Human-River Interactions in Cities

ISRivers Conference Session

With the explosion of urban waterfront revitalization projects in the developed world, it is timely to reflect on the relations between cities and their rivers: how the rivers influenced development of the cities, how cities have treated their riverfronts over time, and how the spatial relations of city and river constrain and enable improved connectivity between urban populations and their rivers.  This topic will be explored in a session in the upcoming conference ISRivers in Lyon, France, 4-8 June 2018.  IS Rivers, held every three years, is an interesting mix of researchers and practioners, from Europe and beyond.  The setting in Lyon is particularly good for our topic, as the ‘reconquest’ of the banks of the Rhone is a compelling story of returning river banks to ‘the people’ (in this case, from their former use as parking lots).

Human-River Interactions in Cities: Special Issue in Sustainabilty

Editors: G. Mathias Kondolf, Amir Gohar, and Yves-François LeLay

Most cities are located on rivers, and for very good historical reasons that included navigation/commerce, fisheries, water supply, waste disposal, and quotidian uses such as washing clothes. The identities and distinctive characteristics of many cities are closely tied to their rivers, and the many ways their residents interact with their urban waters. In recent decades, urban riverfront projects have become ubiquitous in the developed world, and increasingly promoted in the developing world. Both celebrated as revitalizing neglected urban centers and criticized for displacing the disenfranchised populations, these projects raise questions about what constitutes ‘restoration’ in the urban context, to what degree natural processes and ecological values can be restored in such contexts, and how sustainable ecological benefits will be in light of the urban context.
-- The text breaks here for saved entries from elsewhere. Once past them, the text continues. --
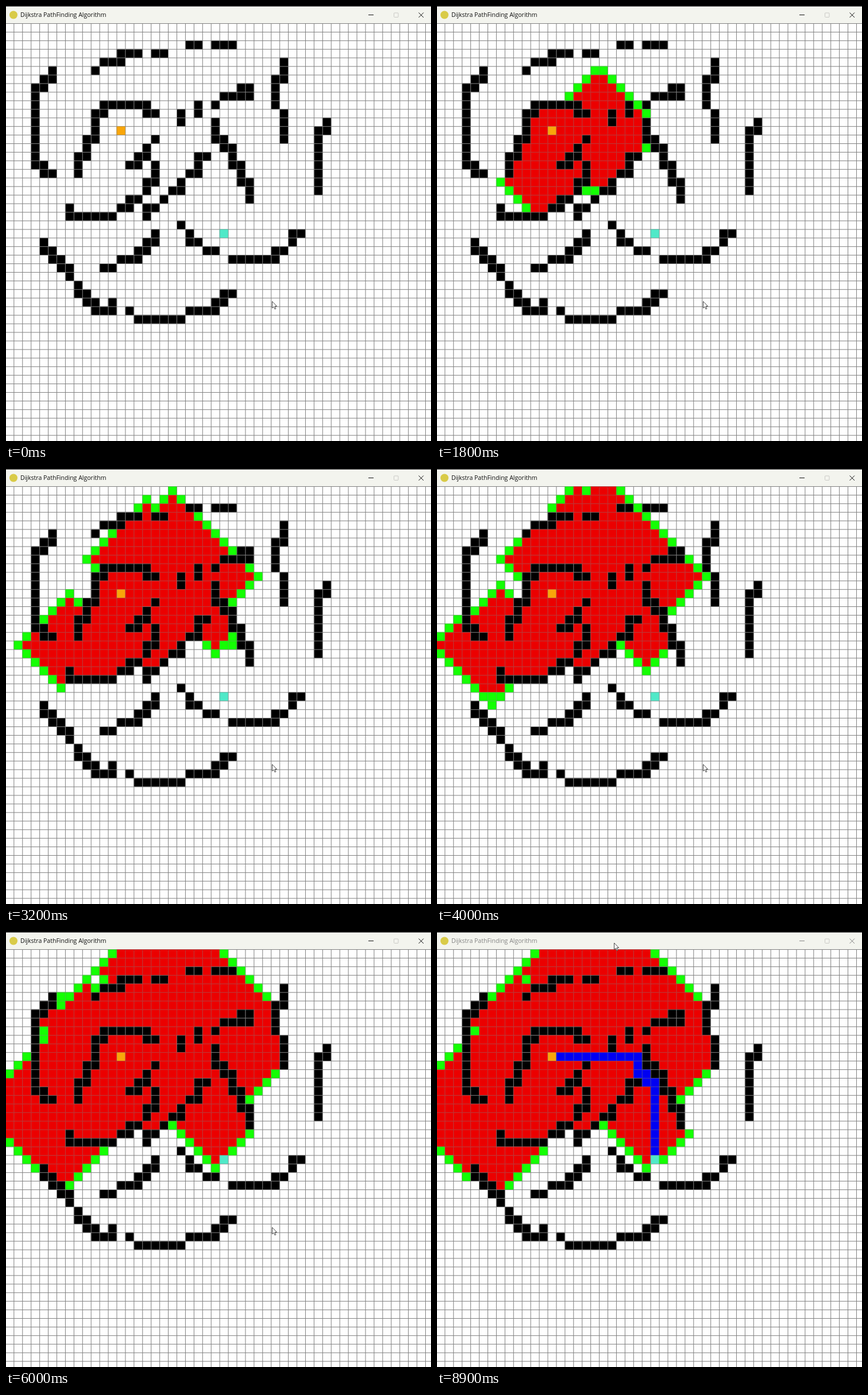
These frames come from a looping animation (740 by 757 pixels, 9000 ms). An HTML page with a canvas:

```html
<!DOCTYPE html>
<html lang="en">
<head>
<meta charset="utf-8">
<title>Dijkstra PathFinding Algorithm</title>
<style>
  html, body { margin: 0; width: 100%; height: 100%; overflow: hidden; background: #fff; }
  canvas, .bar, .pointer { position: absolute; left: 0; top: 0; }
  .bar {
    box-sizing: border-box; width: 740px; height: 30px;
    background: #f3f4ee; border-top: 1.5px solid #333;
    color: #111;
  }
  .bar.idle { color: #858585; }
  .bar span {
    position: absolute; left: 25px; top: 5.5px; line-height: 16px; white-space: nowrap;
    font: 10.56px/16px "Open Sans", "Noto Sans", sans-serif;
  }
  .bar svg { position: absolute; left: 0; top: -1.5px; }
</style>
</head>
<body>
<canvas id="grid" width="740" height="757"></canvas>
<div class="bar" id="bar">
  <svg width="740" height="30" fill="none" stroke="currentColor">
    <circle cx="13" cy="15.5" r="7" fill="#d9cb48" stroke="none"/>
    <path d="M631 15.5h9M718.5 11.5l8.5 8.5m0-8.5l-8.5 8.5"/>
    <rect x="675.5" y="12" width="7.5" height="7.5" rx="1" stroke="#c9c9c5"/>
  </svg>
  <span>Dijkstra PathFinding Algorithm</span>
</div>
<svg class="pointer" id="pointer" width="12" height="18">
  <path d="M.5 .5V12.2L3.2 9.7 5 14 6.9 13.2 5.1 9H8.6Z" fill="#fff" stroke="#333" stroke-width=".9"/>
</svg>
<script>
const LOOP = 9000, STEP = 100;
const SIZE = 50, PITCH = 14.93, LEFT = -1.6, TOP = 30;
const COLOR = {
  wall: '#000', open: '#14ff04', closed: '#ea0000',
  path: '#0000f2', start: '#f9a60a', end: '#50e8c8'
};
const START = [13, 12], END = [25, 24];

// Lower case: n e s w. Upper case: the diagonal 45 degrees clockwise of it.
const MOVES = {
  n: [0, -1], e: [1, 0], s: [0, 1], w: [-1, 0],
  N: [1, -1], E: [1, 1], S: [-1, 1], W: [-1, -1]
};
const STROKES = [
  '21,2 e', '24,2 ee', '10,5 Neenee', '17,3 e',
  '5,5 swswsssssssssese', '32,4 sswsssEsss', '27,7 eswwwS', '37,11 swsssssss',
  '8,17 nnennennneneeeeese', '20,10 s', '22,9 s', '24,11 ssesessessess',
  '17,13 Sswsw', '17,16 sswsSwswSwwwwwn', '23,15 wsswSswSSws',
  '20,23 EseEe', '26,27 eeeeeneNne', '17,24 swswswwSw',
  '4,25 sesesesEseseseen', '14,33 EeeeeeNeeenene'
];

const id = (x, y) => y * SIZE + x;
const startId = id(...START), endId = id(...END);

const walls = new Set();
for (const stroke of STROKES) {
  const [at, moves] = stroke.split(' ');
  let [x, y] = at.split(',').map(Number);
  walls.add(id(x, y));
  for (const m of moves) {
    x += MOVES[m][0];
    y += MOVES[m][1];
    walls.add(id(x, y));
  }
}

// Uniform-cost search: visit order, and the visit that opened each cell.
const queue = [startId], visit = new Map(), opened = new Map([[startId, 0]]), parent = new Map();
for (let i = 0; i < queue.length; i++) {
  const cell = queue[i], cx = cell % SIZE, cy = Math.floor(cell / SIZE);
  visit.set(cell, i);
  if (cell === endId) break;
  for (const m of 'ewsn') {
    const x = cx + MOVES[m][0], y = cy + MOVES[m][1], next = id(x, y);
    if (x < 0 || y < 0 || x >= SIZE || y >= SIZE || walls.has(next) || opened.has(next)) continue;
    opened.set(next, i);
    parent.set(next, cell);
    queue.push(next);
  }
}
const route = [];
for (let c = parent.get(endId); c !== startId; c = parent.get(c)) route.push(c);

function track(keys, t) {
  if (t <= keys[0][0]) return keys[0][1];
  for (let i = 1; i < keys.length; i++) {
    const [t0, a] = keys[i - 1], [t1, b] = keys[i];
    if (t <= t1) return a + (b - a) * (t - t0) / (t1 - t0);
  }
  return keys[keys.length - 1][1];
}

const seen = (x, y) => visit.get(id(x, y));
const SEARCH = [
  [200, -1], [1800, seen(18, 19)], [3200, seen(26, 17)],
  [4000, seen(6, 24)], [5100, seen(4, 12)], [6350, visit.get(endId)]
];
const TRACE = [[6350, 0], [6850, route.length]];
const POINTER_X = [[7800, 463], [8200, 428], [8700, 308]];
const POINTER_Y = [[7800, 513.5], [8200, 368], [8700, 18.5]];

const ctx = document.getElementById('grid').getContext('2d');
const bar = document.getElementById('bar'), pointer = document.getElementById('pointer');

function fillCell(cell, color) {
  ctx.fillStyle = color;
  ctx.fillRect(LEFT + cell % SIZE * PITCH, TOP + Math.floor(cell / SIZE) * PITCH, PITCH + 0.4, PITCH + 0.4);
}

function drawLines() {
  ctx.fillStyle = '#808080';
  for (let i = 0; i <= SIZE; i++) {
    ctx.fillRect(LEFT + i * PITCH, TOP, 1, 757);
    ctx.fillRect(0, TOP + i * PITCH, 740, 1);
  }
}

function cellsAt(t) {
  const cells = new Map(), now = Math.round(track(SEARCH, t));
  for (const [cell, at] of opened) {
    if (at > now) continue;
    cells.set(cell, visit.has(cell) && visit.get(cell) < now ? 'closed' : 'open');
  }
  route.slice(0, Math.round(track(TRACE, t))).forEach(cell => cells.set(cell, 'path'));
  return cells.set(startId, 'start').set(endId, 'end');
}

function draw(t) {
  const cells = cellsAt(t);
  const paint = () => cells.forEach((kind, cell) => fillCell(cell, COLOR[kind]));
  ctx.fillStyle = '#fefefe';
  ctx.fillRect(0, 0, 740, 757);
  paint();
  walls.forEach(cell => fillCell(cell, COLOR.wall));
  drawLines();
  // Tint the grid lines inside coloured cells.
  ctx.globalAlpha = 0.45;
  paint();
  ctx.globalAlpha = 1;

  bar.classList.toggle('idle', t >= 8700);
  pointer.style.transform = `translate(${track(POINTER_X, t)}px, ${track(POINTER_Y, t)}px)`;
}

let last = -1;
const began = performance.now();
function tick() {
  const t = Math.floor((performance.now() - began) % LOOP / STEP) * STEP;
  if (t !== last) draw(last = t);
  requestAnimationFrame(tick);
}
tick();
</script>
</body>
</html>
```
In highly dense cities, the social benefits of restoration likely overshadow the potential ecological benefits. Moreover, attempts to transplant waterfront restoration approaches from a successful application in one city to another with different characteristics commonly fail when the diversity of fluvial process, form, and culture is not adequately accounted for. We invite your contributions to this special issue exploring these rich human-river interactions in the urban environment.